Friday, 10 September 2010

A Glimpse of Antarctica

Greenland is the second largest ice reservoir in the world, accomodating ten percent of the planet's total volume. One has a hard time believing this when traveling down the west coast, through places like Ivituut, Nuuk or Qassiarsuk. But everything changes as soon as you make it to the other side and a little to the north. Today's exploits showed us the harsh, cold, dangerous - and ominously beautiful face of Greenland. In the morning we entered a fjord that became famous in 1888, when a young man by the name of Fridtjof Nansen set off to cross the inland ice for the very first time, accompanied by another legendary explorer, Otto Sverdrup. Here in Umiivik they started their bold journey, and we can hardly believe they did as we are driven so comfortably there by Polar Cirkel Boat, wrapped up nicely in our fleece, softshell and gore-tex outfits, after a nice morning tea and with the prospect to a hearty breakfast afterwards. We are entering the world of ice, it is everywhere, in the water, ashore, at the horizon, all around FRAM. People are not meant to be here, and yet they were. Our respect for the ancient explorers couldn't mount any higher. In the splendid morning light we discover arctic terns, kittywakes, fulmars and a couple of seals, even a bearded seal on an ice flow.

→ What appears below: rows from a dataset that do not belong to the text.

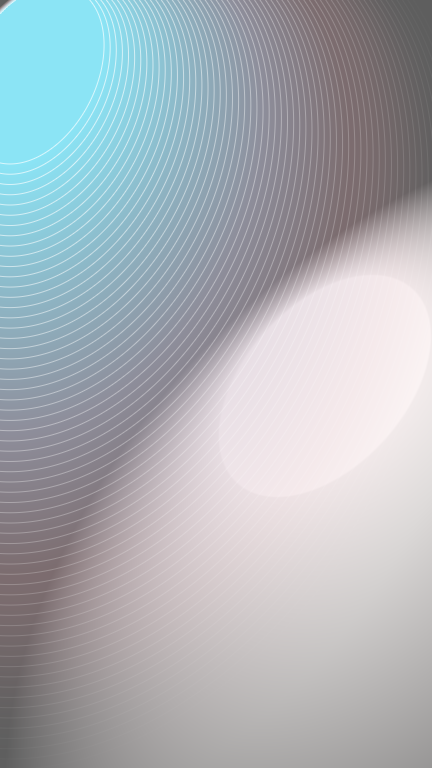
A WebGL 2 fragment shader for this background:

```glsl
#version 300 es
precision highp float;

uniform vec2 u_resolution;
out vec4 fragColor;

#define RING_STEP 0.065
#define RING_WIDTH 0.0013
#define RING_OPACITY 0.68
#define RING_END 4.9
#define GLOW_END 4.0
#define GLOW_OPACITY 0.95

const vec3 CYAN = vec3(0.545, 0.895, 0.962);
const vec3 STEEL = vec3(0.555, 0.715, 0.775);
const vec3 LAVENDER = vec3(0.555, 0.555, 0.605);
const vec3 MAUVE = vec3(0.485, 0.425, 0.435);
const vec3 CHARCOAL = vec3(0.37);
const vec3 COOL_LIGHT = vec3(0.88, 0.85, 0.885);
const vec3 PINK_LIGHT = vec3(0.96, 0.915, 0.922);
const vec3 WARM_WHITE = vec3(1.0, 0.985, 0.98);

// Maps a skewed ellipse to the unit circle.
vec2 unskew(vec2 d, vec2 radii, float skew) {
    d /= radii;
    return vec2(d.x, (d.y - skew * d.x) / sqrt(1.0 - skew * skew));
}

// Scale about the focus at which the ellipse passes through p.
float focalScale(vec2 p, vec2 focus, vec2 centre, vec2 radii, float skew) {
    vec2 q = unskew(p - focus, radii, skew);
    vec2 m = unskew(centre - focus, radii, skew);
    float qm = dot(q, m);
    float qq = dot(q, q);
    return qq / max(qm + sqrt(qm * qm + (1.0 - dot(m, m)) * qq), 1e-5);
}

float ramp(float a, float b, float x) {
    return clamp((x - a) / (b - a), 0.0, 1.0);
}

vec3 fieldColor(float s) {
    vec3 c = mix(CYAN, STEEL, ramp(1.0, 1.85, s));
    c = mix(c, LAVENDER, ramp(1.85, 2.7, s));
    c = mix(c, MAUVE, ramp(2.7, 3.6, s));
    return mix(c, CHARCOAL, smoothstep(3.6, 4.75, s));
}

vec3 lightColor(float s) {
    vec3 c = mix(COOL_LIGHT, PINK_LIGHT, ramp(2.7, 4.2, s));
    return mix(c, WARM_WHITE, ramp(4.2, 5.2, s));
}

// Thin evenly spaced contours, starting at the edge of the core.
float ringMask(float s) {
    float nearest = 1.0 + RING_STEP * max(round((s - 1.0) / RING_STEP), 0.0);
    float slope = max(length(vec2(dFdx(s), dFdy(s))) * u_resolution.y, 1e-4);
    float dist = abs(s - nearest) / slope;
    float pixel = 1.0 / u_resolution.y;
    float line = clamp((0.5 * (RING_WIDTH + pixel) - dist) / pixel, 0.0, 1.0);
    return line * min(RING_WIDTH / pixel, 1.0);
}

void main() {
    vec2 p = gl_FragCoord.xy / u_resolution.y;

    float field = focalScale(p, vec2(0.013, 0.992), vec2(0.0434, 0.903),
                             vec2(0.0921, 0.1165), 0.33);
    float glow = focalScale(p, vec2(0.3776, 0.5807), vec2(0.423, 0.4974),
                            vec2(0.138, 0.1445), 0.45);

    // Colour field with a soft light over it; the light has a solid core.
    vec3 color = fieldColor(field);
    float edge = max(fwidth(glow), 1e-4);
    float core = 1.0 - smoothstep(1.0 - edge, 1.0 + edge, glow);
    float halo = GLOW_OPACITY * (1.0 - ramp(1.0, GLOW_END, glow));
    color = mix(color, lightColor(field), mix(halo, 1.0, core));

    // White contours fade away from the cyan core.
    float fade = RING_OPACITY * (1.0 - ramp(1.0, RING_END, field));
    color = mix(color, vec3(1.0), ringMask(field) * fade);

    fragColor = vec4(color, 1.0);
}
```
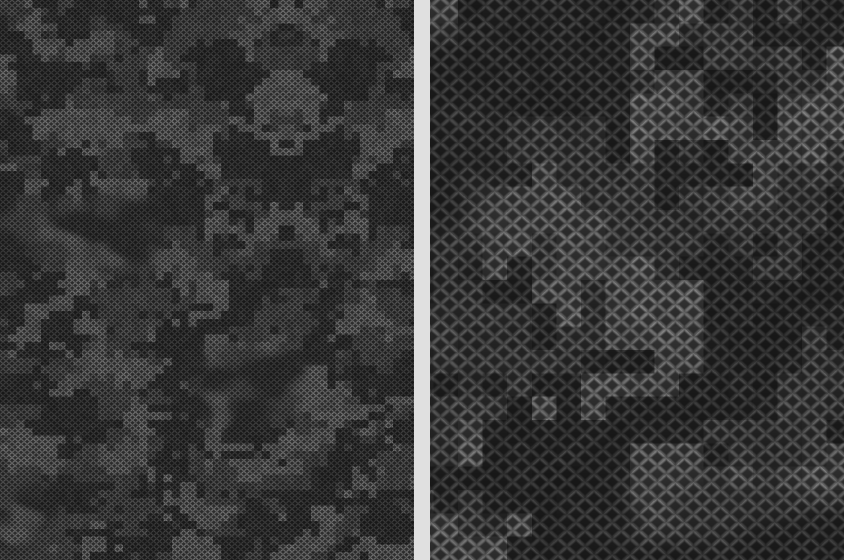
Left, the full canvas; right, a detail of the centre.
A Shadertoy shader for this pattern:

```glsl
// Dark grey digital camouflage with soft smudges, printed on a fine diamond weave.

const float CELLS = 72.0;                 // camouflage squares per canvas height
const vec2 WEAVE = vec2(93.0, 104.0);     // weave diamonds per canvas height
const float MIRROR_AXIS = 35.0;           // symmetry column, in squares

const float DARK = 0.156;
const float MID = 0.215;
const float LIGHT = 0.282;

float hash(vec2 p) {
    vec3 q = fract(vec3(p.xyx) * 0.1031);
    q += dot(q, q.yzx + 33.33);
    return fract((q.x + q.y) * q.z);
}

vec2 gradient(vec2 p) {
    float angle = 6.2832 * hash(p);
    return vec2(cos(angle), sin(angle));
}

float gradientNoise(vec2 p) {
    vec2 i = floor(p), f = fract(p);
    vec2 w = f * f * f * (f * (f * 6.0 - 15.0) + 10.0);
    vec2 e = vec2(1.0, 0.0);
    float a = dot(gradient(i), f);
    float b = dot(gradient(i + e.xy), f - e.xy);
    float c = dot(gradient(i + e.yx), f - e.yx);
    float d = dot(gradient(i + e.xx), f - e.xx);
    return mix(mix(a, b, w.x), mix(c, d, w.x), w.y);
}

float fbm(vec2 p, int octaves) {
    float sum = 0.0, gain = 1.0;
    for (int i = 0; i < octaves; i++) {
        sum += gain * gradientNoise(p);
        p = p * 2.03 + 17.3;
        gain *= 0.62;
    }
    return sum;
}

// Grey of the print at a position in squares; softness blurs the tone borders.
float printTone(vec2 square, float softness, float jitter, int octaves) {
    vec2 p = square * vec2(0.125, 0.155);
    float midField = fbm(p + 41.7, octaves) + jitter;
    float lightField = fbm(p * 1.08 + 83.2, octaves) + jitter;
    float tone = mix(DARK, MID, smoothstep(-softness, softness, midField - 0.02));
    return mix(tone, LIGHT, smoothstep(-softness, softness, lightField - 0.19));
}

// Raised diagonal threads around darker diamonds, dipping where they cross.
float weave(vec2 p) {
    vec2 diagonal = vec2(p.x + p.y, p.x - p.y);
    vec2 local = fract(diagonal);
    vec2 edge = min(local, 1.0 - local);
    float thread = 1.0 - smoothstep(0.02, 0.26, min(edge.x, edge.y));
    float crossing = 1.0 - smoothstep(0.05, 0.3, max(edge.x, edge.y));
    float height = 0.5 + 0.5 * (local.x - local.y);
    float strength = 0.7 + 0.3 * height + 0.3 * (hash(floor(diagonal) + 200.0) - 0.5);
    return 0.56 + 0.12 * height + 1.03 * thread * strength * (1.0 - 0.3 * crossing);
}

float fabric(vec2 p) {
    // Upper half is folded about a vertical axis
    vec2 square = p * CELLS * vec2(0.95, 1.0);
    if (square.y > CELLS * 0.5) {
        square.x = MIRROR_AXIS - abs(square.x - MIRROR_AXIS);
    }
    vec2 cell = floor(square);

    // Crisp squares, with loose ones along the borders
    float jitter = 0.26 * (hash(cell + 300.0) - 0.5);
    float crisp = printTone(cell + 0.5, 0.004, jitter, 3);
    crisp *= 0.93 + 0.14 * hash(cell + 500.0);

    // A few blurred patches
    float blurred = printTone(square, 0.24, 0.0, 2);
    float smudge = smoothstep(0.18, 0.36, gradientNoise(p * 3.6 + 9.4));
    return mix(crisp, blurred, smudge) * weave(p * WEAVE);
}

void mainImage(out vec4 fragColor, in vec2 fragCoord) {
    // Four samples per pixel smooth the edges
    float grey = 0.0;
    for (int i = 0; i < 4; i++) {
        vec2 offset = vec2(i % 2, i / 2) * 0.5 - 0.25;
        grey += 0.25 * fabric((fragCoord + offset) / iResolution.y);
    }
    fragColor = vec4(vec3(grey), 1.0);
}
```
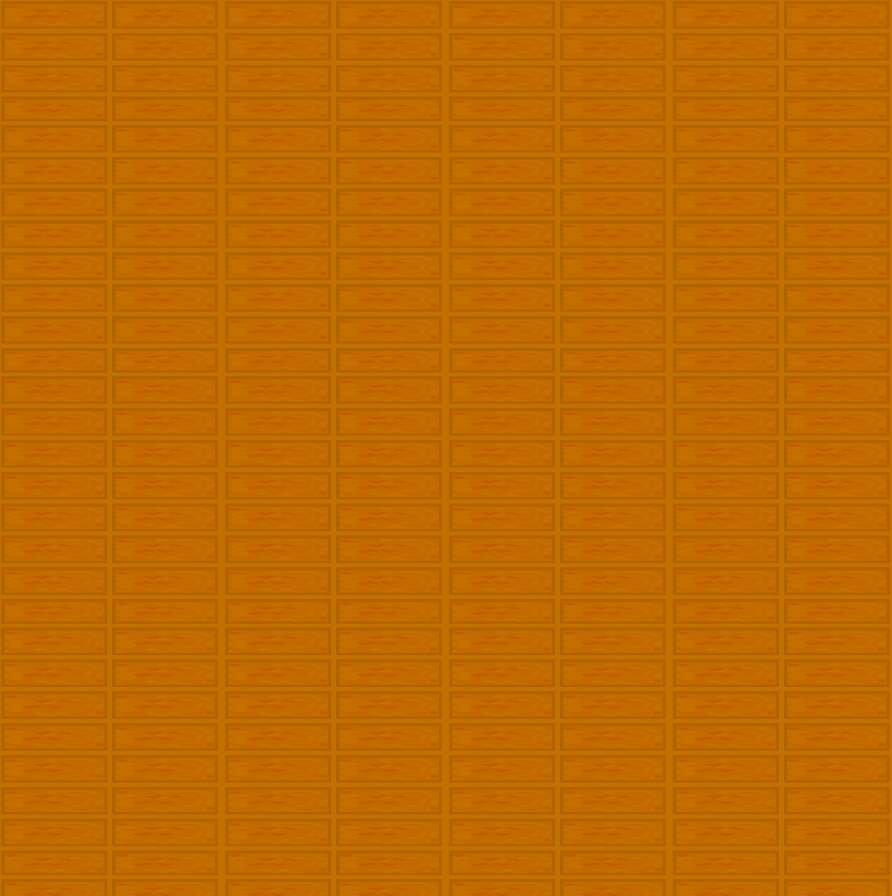
A WebGL 1 fragment shader for this texture:

```glsl
precision highp float;
// Rows of long wooden panels: each has a dark frame and a grained face, set in a lighter gap.
// Eight columns and about 28.6 rows repeat by mod; every eighth row is a little shorter.
// Grain comes from stretched noise and knot rings, with red streaks placed by a loop.
uniform vec2 u_resolution;

const vec2 CANVAS = vec2(510.0, 512.0);   // layout units
const vec2 PANEL = vec2(60.7, 15.9);
const float COLUMN_PITCH = 64.0;
const float ROW_PITCH = 18.2;
const float ROW_GROUP = 143.6;            // seven full rows and a short one
const float SHORT_HEIGHT = 14.2;

const vec3 LIGHT_WOOD = vec3(0.77, 0.44, 0.0);
const vec3 FACE_WOOD = vec3(0.76, 0.41, 0.0);
const vec3 FRAME_WOOD = vec3(0.69, 0.39, 0.0);
const vec3 RED_GRAIN = vec3(0.76, 0.36, 0.0);

float hash(vec2 p) {
  return fract(sin(dot(p, vec2(41.3, 289.1))) * 4375.85);
}

float noise(vec2 p) {
  vec2 i = floor(p);
  vec2 f = fract(p);
  f = f * f * (3.0 - 2.0 * f);
  float low = mix(hash(i), hash(i + vec2(1.0, 0.0)), f.x);
  float high = mix(hash(i + vec2(0.0, 1.0)), hash(i + vec2(1.0, 1.0)), f.x);
  return mix(low, high, f.y);
}

// Coverage of the rectangle between two corners
float boxMask(vec2 p, vec2 lo, vec2 hi, float aa) {
  vec2 d = max(lo - p, p - hi);
  vec2 inside = clamp(0.5 - d / aa, 0.0, 1.0);
  return inside.x * inside.y;
}

// Tapered horizontal streak
float streak(vec2 p, vec2 center, vec2 halfSize, float aa) {
  vec2 d = (p - center) / halfSize;
  float dist = (length(d) - 1.0) * halfSize.y;
  return 1.0 - smoothstep(-0.5 * aa, 0.5 * aa, dist);
}

// Light veins: long on the left, curling round a knot on the right
float veins(vec2 p, float aa) {
  float grain = noise(vec2(p.x * 0.15, p.y * 0.65) + 3.7);
  vec2 knot = (p - vec2(43.0, 8.0)) * vec2(0.32, 0.75);
  float rings = 0.5 + 0.5 * sin(length(knot) * 2.6 + grain * 4.0);
  float field = mix(grain, rings, 0.45 * smoothstep(30.0, 40.0, p.x));
  float blur = 0.05 + 0.05 * aa;
  return smoothstep(0.6 - blur, 0.6 + blur, field);
}

// Red grain in the middle and small marks in two corners
float redGrain(vec2 p, float aa) {
  float mask = 0.0;
  for (int i = 0; i < 4; i++) {
    float n = float(i);
    float side = 1.0 - 2.0 * mod(n, 2.0);
    vec2 center = vec2(17.8 + 6.3 * n, 7.4 + 1.6 * side);
    float bend = 0.3 * sin(p.x * 0.7 + n);
    vec2 halfSize = vec2(5.5 - 0.6 * n, 0.85 - 0.08 * n);
    mask = max(mask, streak(p + vec2(0.0, bend), center, halfSize, aa));
  }
  mask = max(mask, streak(p, vec2(5.5, 3.3), vec2(3.4, 0.7), aa));
  return max(mask, streak(p, vec2(56.0, 12.3), vec2(2.0, 0.7), aa));
}

vec3 panelColor(vec2 p, float height, float aa) {
  vec2 size = vec2(PANEL.x, height);
  vec2 grainPos = vec2(p.x, p.y * PANEL.y / height);
  vec3 face = mix(FACE_WOOD, LIGHT_WOOD, veins(grainPos, aa));
  face = mix(face, RED_GRAIN, redGrain(grainPos, aa));
  // The frame is heavier on the left and top
  float faceMask = boxMask(p, vec2(2.1, 1.9), size - vec2(1.7, 1.4), aa);
  vec3 color = mix(FRAME_WOOD, face, faceMask);
  return mix(LIGHT_WOOD, color, boxMask(p, vec2(0.0), size, aa));
}

void main() {
  vec2 uv = gl_FragCoord.xy / u_resolution;
  vec2 p = vec2(uv.x, 1.0 - uv.y) * CANVAS;
  float aa = CANVAS.y / u_resolution.y;

  // Columns alternate slightly in spacing
  float column = floor(p.x / COLUMN_PITCH);
  float x = mod(p.x, COLUMN_PITCH) - 0.7 * (1.0 - mod(column, 2.0));

  // Rows, with the last one of each group shortened
  float y = mod(p.y - 71.3, ROW_GROUP);
  float row = min(floor(y / ROW_PITCH), 7.0);
  float height = mix(PANEL.y, SHORT_HEIGHT, step(6.5, row));

  gl_FragColor = vec4(panelColor(vec2(x, y - row * ROW_PITCH), height, aa), 1.0);
}
```
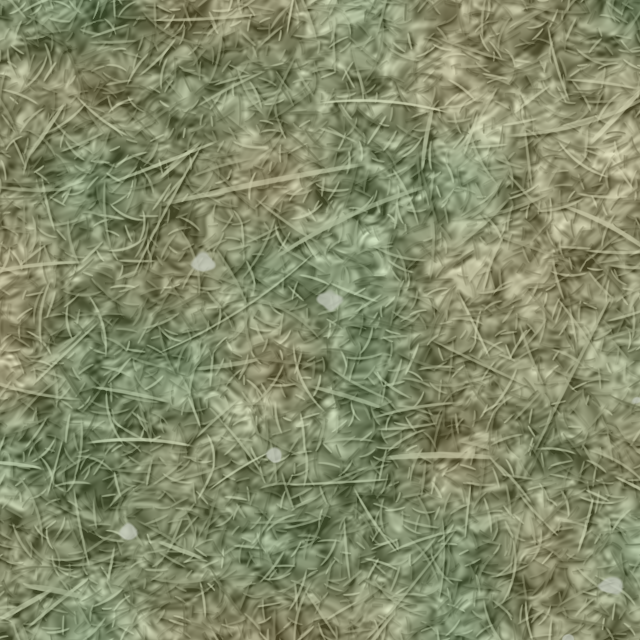
Write a three.js fragment shader that draws this texture.

```glsl
// Matted dry grass: mottled ground, layers of short fibres, long pale straws and a few pebbles.
varying vec2 vUv;

#define DARK vec3(0.25, 0.27, 0.15)
#define LIGHT vec3(0.80, 0.83, 0.70)
#define PEBBLE vec3(0.77, 0.79, 0.74)
#define BASE_TONE 0.52
#define GRAIN_CONTRAST 0.85
#define PATCH_CONTRAST 0.50
#define FIBRE_OPACITY 0.62
#define SHADOW 0.24
#define SOFTNESS 0.0015
#define STRAWS 46
#define PEBBLES 7

float hash(vec2 p) {
  return fract(sin(dot(p, vec2(127.1, 311.7))) * 43758.5453);
}

vec2 hash2(vec2 p) {
  return vec2(hash(p), hash(p + 37.3));
}

float noise(vec2 p) {
  vec2 i = floor(p);
  vec2 f = fract(p);
  f = f * f * (3.0 - 2.0 * f);
  float low = mix(hash(i), hash(i + vec2(1.0, 0.0)), f.x);
  float high = mix(hash(i + vec2(0.0, 1.0)), hash(i + vec2(1.0, 1.0)), f.x);
  return mix(low, high, f.y);
}

vec2 rotate(vec2 p, float angle) {
  float c = cos(angle);
  float s = sin(angle);
  return vec2(c * p.x + s * p.y, c * p.y - s * p.x);
}

// Coverage (x) and one-sided shadow (y) of a bent, tapering blade
vec2 blade(vec2 p, float angle, float halfLength, float halfWidth, float bend) {
  vec2 q = rotate(p, angle);
  q.y += bend * q.x * q.x;
  float along = abs(q.x) / halfLength;
  float ends = 1.0 - smoothstep(0.75, 1.0, along);
  float width = halfWidth * (1.0 - 0.5 * along * along);
  float body = 1.0 - smoothstep(width - SOFTNESS, width + SOFTNESS, abs(q.y));
  float shade = 1.0 - smoothstep(0.0, width + 2.5 * SOFTNESS, abs(q.y + 1.8 * width));
  return vec2(body, shade) * ends;
}

// Warped grain with dark gaps between clumps
float groundTone(vec2 uv) {
  vec2 warp = vec2(noise(uv * 24.0), noise(uv * 24.0 + 51.0)) - 0.5;
  vec2 p = uv + warp * 0.035;
  float fine = 0.6 * noise(p * vec2(75.0, 110.0)) + 0.4 * noise(rotate(p, 0.7) * vec2(65.0, 150.0));
  float clumps = noise(p * 32.0 + 9.0);
  float patches = 0.6 * noise(uv * 5.0 + 3.0) + 0.4 * noise(uv * 12.0 + 17.0);
  return BASE_TONE + GRAIN_CONTRAST * (fine - 0.5)
    + PATCH_CONTRAST * (clumps + patches - 1.0);
}

// One scattered fibre per grid cell, laid over the tone below
float addFibres(float tone, vec2 uv, float cells, float halfWidth, float seed) {
  vec2 home = floor(uv * cells);
  for (int y = -1; y <= 1; y++) {
    for (int x = -1; x <= 1; x++) {
      vec2 cell = home + vec2(float(x), float(y));
      vec2 id = cell + seed;
      vec2 centre = (cell + hash2(id)) / cells;
      vec2 pick = hash2(id + 7.7);
      float angle = 0.6 + 2.8 * (pick.x - 0.5) + 1.6 * (noise(centre * 6.0 + seed) - 0.5);
      float halfLength = mix(0.4, 0.95, pick.y) / cells;
      float bend = (hash(id + 19.1) - 0.5) * cells * 0.6;
      vec2 mark = blade(uv - centre, angle, halfLength, halfWidth, bend);
      float shade = mix(0.22, 1.02, hash(id + 29.5));
      tone -= SHADOW * 0.6 * mark.y * (1.0 - mark.x);
      tone = mix(tone, shade, mark.x * FIBRE_OPACITY);
    }
  }
  return tone;
}

// Long stalks, mostly rising to the right
float addStraws(float tone, vec2 uv) {
  for (int i = 0; i < STRAWS; i++) {
    vec2 id = vec2(float(i), 4.3);
    vec2 pick = hash2(id + 11.0);
    vec2 kind = hash2(id + 23.0);
    float angle = mix(-0.55, 1.6, pick.x);
    float halfLength = mix(0.04, 0.19, pick.y * pick.y);
    float halfWidth = mix(0.0016, 0.0046, kind.x * kind.x);
    float bend = (kind.y - 0.5) * 2.6;
    vec2 mark = blade(uv - hash2(id), angle, halfLength, halfWidth, bend);
    float wear = 0.7 + 0.3 * noise(uv * 45.0 + float(i));
    tone -= SHADOW * mark.y * (1.0 - mark.x);
    tone = mix(tone, mix(0.72, 1.02, hash(id + 31.0)), mark.x * wear * mix(0.6, 1.0, kind.y));
  }
  return tone;
}

void main() {
  float tone = groundTone(vUv);
  tone = addFibres(tone, vUv, 46.0, 0.0016, 3.0);
  tone = addFibres(tone, vUv, 27.0, 0.0019, 61.0);
  tone = addFibres(tone, vUv, 14.0, 0.0020, 113.0);
  tone = addStraws(tone, vUv);
  vec3 color = mix(DARK, LIGHT, clamp(tone, 0.0, 1.08));

  // Slow drift between brownish and cool green litter
  color += (noise(vUv * 7.0 + 41.0) - 0.5) * vec3(0.08, -0.01, -0.01);

  // Pale, rough-edged pebbles
  for (int i = 0; i < PEBBLES; i++) {
    vec2 id = vec2(float(i), 87.0);
    float radius = mix(0.010, 0.022, hash(id + 5.0));
    float edge = length((vUv - hash2(id)) * vec2(1.0, 1.2)) + 0.014 * (noise(vUv * 60.0) - 0.5);
    color = mix(color, PEBBLE, 0.75 * (1.0 - smoothstep(radius * 0.6, radius, edge)));
  }
  gl_FragColor = vec4(color, 1.0);
}
```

After this, FRAM steams full ahead towards the north to reach K√łgebukta during daylight. We make it, but our radar does not show the expected large tabular icebergs in the bay. Instead we get quite a few echoes from further out and decide to have a look. And indeed, soon we distinguish enormous silhouettes in the evening haze, some bigger than our imagination allows - between 80 and 100 meters high is the biggest tower of ice we pass, 3-4 times higher than our ship; you can only get an idea of it by trying to spot the seagulls at the foot of this giant. Slowly we make our way among these mountains of white and blue, awed, reduced, timid, and moved. Now night is around us and we can't see them any more. But we know that they are out there, cold and majestic, and now we believe that there is more than one iceworld on this planet. We caught a glimpse of Antarctica.